To estimate the cost-effectiveness of branded pregabalin (PGB) versus generic gabapentin (GBP) in patients with neuropathic pain (NeP) due to painful diabetic polyneuropathy (DPN) or post-herpetic neuralgia (PHN) in Spain.
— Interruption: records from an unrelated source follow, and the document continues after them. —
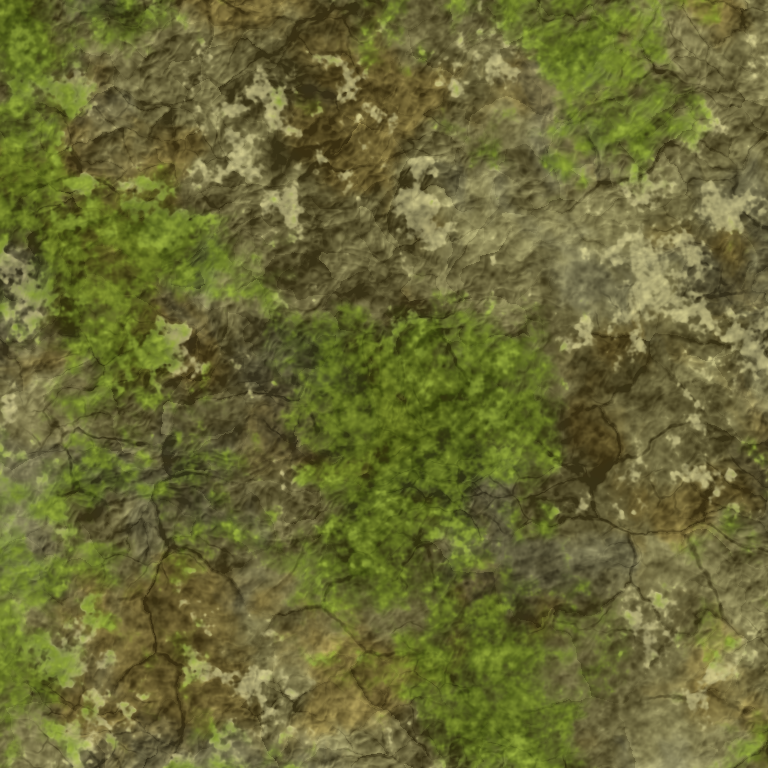
Give the GLSL for this texture, as a Shadertoy shader.

```glsl
// Weathered rock face with moss and lichen: warped noise gives the tone,
// a ridged height field and tilted cells give lit relief, facets and cracks,
// and thresholded noise spreads pale lichen and tufted green moss on top.

float hash(vec2 p) {
    return fract(sin(dot(p, vec2(127.1, 311.7))) * 43758.5453);
}

float noise(vec2 p) {
    vec2 i = floor(p), f = fract(p);
    f = f * f * (3.0 - 2.0 * f);
    return mix(mix(hash(i), hash(i + vec2(1, 0)), f.x),
               mix(hash(i + vec2(0, 1)), hash(i + vec2(1, 1)), f.x), f.y);
}

const mat2 TURN = mat2(1.6, 1.2, -1.2, 1.6);

float fbm(vec2 p, int octaves) {
    float sum = 0.0, amp = 0.5, total = 0.0;
    for (int i = 0; i < octaves; i++) {
        sum += amp * noise(p);
        total += amp;
        amp *= 0.5;
        p = TURN * p + 7.3;
    }
    return sum / total;
}

// Ridged height of the stone, slightly stretched along a rising diagonal
float height(vec2 p) {
    p = mat2(0.8, -0.6, 0.6, 0.8) * p * vec2(7.0, 10.0);
    float sum = 0.0, amp = 0.5;
    for (int i = 0; i < 5; i++) {
        sum += amp * (1.0 - abs(2.0 * noise(p) - 1.0));
        amp *= 0.54;
        p = TURN * p + 3.1;
    }
    return sum;
}

// Broken cells: x = distance to the border, y = cell random, z = tilt shade
vec3 facets(vec2 p) {
    vec2 cell = floor(p), nearestOffset = vec2(0), nearestId = vec2(0);
    float first = 9.0, second = 9.0;
    for (int y = -1; y <= 1; y++)
    for (int x = -1; x <= 1; x++) {
        vec2 id = cell + vec2(x, y);
        vec2 offset = id + vec2(hash(id), hash(id + 41.7)) - p;
        float d = length(offset);
        if (d < first) {
            second = first;
            first = d;
            nearestOffset = offset;
            nearestId = id;
        } else second = min(second, d);
    }
    float angle = 6.2832 * hash(nearestId + 9.2);
    float tilt = dot(nearestOffset, vec2(cos(angle), sin(angle)));
    return vec3(second - first, hash(nearestId + 23.5), tilt);
}

void mainImage(out vec4 fragColor, in vec2 fragCoord) {
    vec2 p = fragCoord / iResolution.y;
    vec2 warp = vec2(fbm(p * 9.0, 6), fbm(p * 9.0 + 17.0, 6)) - 0.5;
    vec2 q = p + 0.10 * warp;

    // Light falling from the upper left across the relief
    vec2 towardLight = vec2(-0.0018, 0.0026);
    vec2 r = p + 0.04 * warp;
    float relief = height(r) - height(r + towardLight);
    float rough = smoothstep(0.35, 0.62, fbm(p * 5.0 + 31.0, 4));

    // Large slabs, smaller chips and two sizes of grain
    vec3 slab = facets(q * vec2(8.0, 10.0) + 3.0);
    vec3 chip = facets(q * vec2(22.0, 29.0) + 11.0);
    float grain = fbm(p * 120.0, 2) - 0.5;
    float speck = fbm(p * 42.0 + 5.0, 4) - 0.5;

    float tone = 0.50 + 0.85 * (fbm(q * 4.5 + 2.0, 6) - 0.5);
    tone += relief * mix(2.0, 4.0, rough);
    tone += 0.14 * (slab.y - 0.5) + 0.16 * slab.z;
    tone += rough * (0.14 * (chip.y - 0.5) + 0.18 * chip.z);
    tone += 0.55 * grain + 0.65 * speck;

    // Cracks open only along some of the borders
    float crackMask = smoothstep(0.50, 0.64, fbm(p * 9.0 + 53.0, 3));
    float crack = (1.0 - smoothstep(0.01, 0.08, slab.x)) * crackMask;
    float chipMask = smoothstep(0.52, 0.66, fbm(p * 11.0 + 71.0, 3));
    crack += 0.6 * (1.0 - smoothstep(0.01, 0.12, chip.x)) * chipMask;
    tone -= 0.30 * crack;

    // Stone colour, with ochre stains and grey weathering
    vec3 stone = mix(vec3(0.22, 0.195, 0.085), vec3(0.65, 0.63, 0.42), clamp(tone, 0.0, 1.15));
    float stain = smoothstep(0.48, 0.70, fbm(q * 9.0 + 83.0, 5));
    stone *= mix(vec3(1.0), vec3(1.04, 0.97, 0.82), stain);
    float weathered = smoothstep(0.52, 0.70, fbm(q * 8.0 + 97.0, 5));
    vec3 grey = dot(stone, vec3(0.35, 0.5, 0.15)) * vec3(1.04, 1.03, 0.80);
    stone = mix(stone, grey, 0.45 * weathered);

    // Pale crusts of lichen with crumbled rims
    float crust = fbm(q * 11.0 + 120.0, 5) + 0.55 * speck + 0.3 * grain;
    float lichen = smoothstep(0.63, 0.76, crust);
    vec3 lichenColor = vec3(0.66, 0.64, 0.45) * (1.0 + 0.5 * grain + 0.5 * speck + 1.5 * relief);
    vec3 color = mix(stone, lichenColor, 0.75 * lichen);

    // A thin olive film around denser moss tufts
    float growth = fbm(p * 6.0 + 0.3 * warp + 143.0, 5);
    float film = smoothstep(0.46, 0.62, growth + 0.3 * speck);
    float moss = smoothstep(0.54, 0.74, growth + 0.5 * speck + 0.25 * grain);
    color = mix(color, color * vec3(0.89, 1.02, 0.70), film);
    float tuft = 0.5 + 1.1 * grain + 0.9 * speck + 2.5 * relief - 0.25 * crack;
    vec3 mossColor = mix(vec3(0.22, 0.28, 0.05), vec3(0.50, 0.58, 0.17), clamp(tuft, 0.0, 1.2));
    color = mix(color, mossColor, 0.75 * moss);

    fragColor = vec4(clamp(color, 0.0, 1.0), 1.0);
}
```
Using stochastic simulation, we estimated the cost-effectiveness of PGB 150-600 mg/d vs. GBP 900-3600 mg/d in a hypothetical cohort of 1000 patients. The model used data from three randomized controlled clinical trials. Pain was evaluated using a 0-10 scale. Mean baseline pain was 6.9 in both treatment groups. The model assigned untreated pain scores over 84 days. Treated scores were calculated using weekly changes in pain scores from trials. Outcomes included the numbers of days with no or mild pain (score < 4), days with >or= 30% and >or= 50% reductions in pain intensity, quality-adjusted life-years (QALYs), and estimated health costs.
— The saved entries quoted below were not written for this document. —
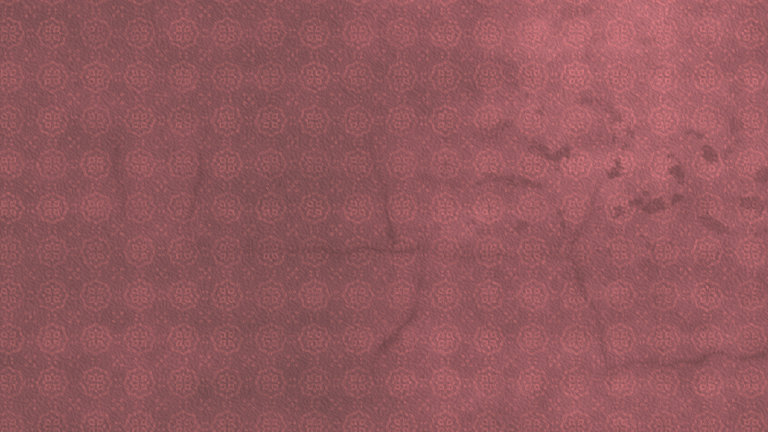
This pattern is drawn by a Shadertoy shader. Its source:

```glsl
// Aged rose wallpaper: a square grid of lacy medallions with corner sprigs,
// built from folded distance functions, over an embossed paper grain.
// Gradient noise adds the uneven fading, the worn print, stains and cracks.

const float PERIOD = 0.1011;                   // cell size, canvas height = 1
const vec2  FIRST_CENTER = vec2(0.0200, 0.0130);
const float LINE = 0.022;                      // half line width, in cells
const vec3  SHADE = vec3(0.490, 0.312, 0.322);
const vec3  ROSE  = vec3(0.582, 0.348, 0.368);
const vec3  GLOW  = vec3(0.740, 0.435, 0.462);
const vec3  PRINT = vec3(0.115, 0.046, 0.038); // colour the motif adds
const vec3  STAIN = vec3(0.440, 0.275, 0.287);
const float GRAIN_SCALE = 150.0;
const float GRAIN_DEPTH = 0.135;

// Crack segments: start xy, end xy
const vec4 CRACKS[9] = vec4[9](
    vec4(1.400, 0.585, 1.324, 0.410), vec4(1.324, 0.410, 1.417, 0.132),
    vec4(0.984, 0.421, 0.960, 0.282), vec4(0.960, 0.282, 0.845, 0.144),
    vec4(0.440, 0.433, 1.340, 0.405), vec4(0.475, 0.700, 0.440, 0.444),
    vec4(1.410, 0.160, 1.780, 0.178), vec4(0.266, 0.676, 0.290, 0.514),
    vec4(0.860, 0.670, 0.910, 0.440));

vec2 hashGradient(vec2 cell) {
    vec3 h = fract(cell.xyx * vec3(0.1031, 0.1030, 0.0973));
    h += dot(h, h.yzx + 33.33);
    float angle = 6.2832 * fract((h.x + h.y) * h.z);
    return vec2(cos(angle), sin(angle));
}

float gradientNoise(vec2 p) {
    vec2 i = floor(p), f = p - i;
    vec2 u = f * f * f * (f * (f * 6.0 - 15.0) + 10.0);
    vec2 e = vec2(1.0, 0.0);
    float a = dot(hashGradient(i), f);
    float b = dot(hashGradient(i + e.xy), f - e.xy);
    float c = dot(hashGradient(i + e.yx), f - e.yx);
    float d = dot(hashGradient(i + e.xx), f - e.xx);
    return mix(mix(a, b, u.x), mix(c, d, u.x), u.y);
}

float fbm(vec2 p) {
    float sum = 0.0, amplitude = 1.0;
    for (int i = 0; i < 4; i++) {
        sum += amplitude * gradientNoise(p);
        p = mat2(1.6, 1.2, -1.2, 1.6) * p + 7.3;
        amplitude *= 0.5;
    }
    return sum;
}

float segmentDistance(vec2 p, vec2 a, vec2 b) {
    vec2 ab = b - a;
    return length(p - a - ab * clamp(dot(p - a, ab) / dot(ab, ab), 0.0, 1.0));
}

float fill(float d, float aa) { return 1.0 - smoothstep(-aa, aa, d); }

// Soft round pool of light
float pool(vec2 p, vec2 center, vec2 size) {
    vec2 d = (p - center) / size;
    return exp(-dot(d, d));
}

// Ink coverage in one cell, q in -0.5 .. 0.5
float medallion(vec2 q, float aa) {
    vec2 a = abs(q), corner = 0.5 - a;
    float r = length(q), angle = atan(q.y, q.x);
    vec2 diag = vec2(a.x + a.y, abs(a.x - a.y)) * 0.7071;

    // Four diagonal diamonds, leaving a dark cross between them
    float diamond = abs(diag.x - 0.140) * 0.8 + diag.y - 0.062;
    float ink = fill(abs(diamond) * 0.8 - LINE, aa);
    // Axis buds between the diamonds
    float bud = abs(max(a.x, a.y) - 0.190) + min(a.x, a.y) - 0.045;
    ink = max(ink, fill(bud, aa));
    // Scalloped border, broken into beads
    float rim = abs(r - 0.320 - 0.020 * cos(8.0 * angle)) - LINE * 1.5;
    ink = max(ink, fill(rim, aa) * (0.75 + 0.25 * cos(16.0 * angle)));
    // Sprigs at the cell corners and specks on the edges
    float sprig = min(length(corner - 0.095) - 0.042, corner.x + corner.y - 0.050);
    float speck = abs(max(a.x, a.y) - 0.455) + abs(min(a.x, a.y) - 0.075) - 0.042;
    return max(ink, 0.85 * fill(min(sprig, speck), aa));
}

// Embossed strokes running down to the right
float paperGrain(vec2 p) {
    vec2 g = vec2((p.x - p.y) * 0.60, (p.x + p.y) * 0.80) * GRAIN_SCALE;
    g += 0.8 * gradientNoise(g * 0.35);
    return gradientNoise(g) - gradientNoise(g + vec2(0.15, 0.50));
}

void mainImage(out vec4 fragColor, in vec2 fragCoord) {
    vec2 p = fragCoord / iResolution.y;
    float pixel = 1.0 / iResolution.y;

    // Uneven fading: dim left, bright upper right, faint level streaks
    float blotch = fbm(p * 2.6 + 3.7);
    float tone = 0.19 + 0.29 * smoothstep(0.60, 1.25, p.x + 0.2 * blotch);
    tone += 0.33 * pool(p, vec2(1.50, 0.95), vec2(0.50, 0.40));
    tone += 0.15 * pool(p, vec2(1.12, 0.20), vec2(0.30, 0.28));
    tone += 0.14 * pool(p, vec2(0.35, 0.72), vec2(0.50, 0.20));
    tone += 0.19 * blotch + 0.19 * fbm(p * vec2(2.0, 9.0) + 11.0) + 0.15 * fbm(p * 14.0);

    // Printed grid, slightly darker between the medallions
    vec2 cell = (p - FIRST_CENTER) / PERIOD;
    vec2 q = fract(cell + 0.5) - 0.5;
    tone -= 0.03 * smoothstep(0.34, 0.46, max(abs(q.x), abs(q.y)));
    float wear = clamp(0.80 + 0.30 * fbm(p * 9.0 + 5.0) + 0.35 * gradientNoise(p * 95.0), 0.2, 1.1);
    float ink = medallion(q, 0.5 * pixel / PERIOD) * wear;

    tone = clamp(tone, 0.0, 1.0);
    vec3 color = mix(SHADE, ROSE, min(tone * 2.0, 1.0));
    color = mix(color, GLOW, max(tone * 2.0 - 1.0, 0.0));
    color += PRINT * (ink - 0.06);

    // Cracks wander with the warped position and fade in places
    vec2 bent = p + 0.024 * vec2(fbm(p * 10.0), fbm(p * 10.0 + 31.0));
    float crack = 0.0;
    for (int i = 0; i < CRACKS.length(); i++) {
        float d = segmentDistance(bent, CRACKS[i].xy, CRACKS[i].zw);
        crack = max(crack, 0.55 * exp(-d / 0.007) + 0.25 * exp(-d / 0.025));
    }
    crack *= clamp(0.60 + 0.8 * fbm(p * 6.0 + 17.0), 0.1, 1.0);

    // Ragged damp spots, gathered at the right
    float spots = smoothstep(0.16, 0.46, fbm(p * vec2(15.0, 18.0) + 2.0));
    spots *= 0.14 + 0.58 * pool(p, vec2(1.47, 0.59), vec2(0.36, 0.17));
    color = mix(color, STAIN, clamp(max(crack, spots), 0.0, 0.8));

    color *= 1.0 + GRAIN_DEPTH * paperGrain(p);
    fragColor = vec4(clamp(color, 0.0, 1.0), 1.0);
}
```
Compared with GBP, PGB yielded an estimated mean of 8 (standard error, 0.4) additional days with no or mild pain, 6 (0.4) days with >or= 30% reduction in pain intensity, 9 (0.5) days with >or= 50% reduction in pain intensity, and a gain of 0.1186 (0.0002) QALYs for 12 weeks. The estimated total health costs of therapies were euro 1049 (euro 35) for PGB and euro 951 (euro 38) for GBP, respectively. Incremental cost-effectiveness ratio (ICER) for PGB versus GBP were a mean of euro 12 (95% confidence interval, euro 1-24) per additional day with no or mild pain, euro 431 (dominant-euro 876) per additional patient with no or mild pain, and euro 20 535 (euro 1607-40 345) per QALY gained.
According with data used in this modeling in patients with NeP due to DPN and/or PHN, PGB was shown to be more cost-effective than generic gabapentin in Spain.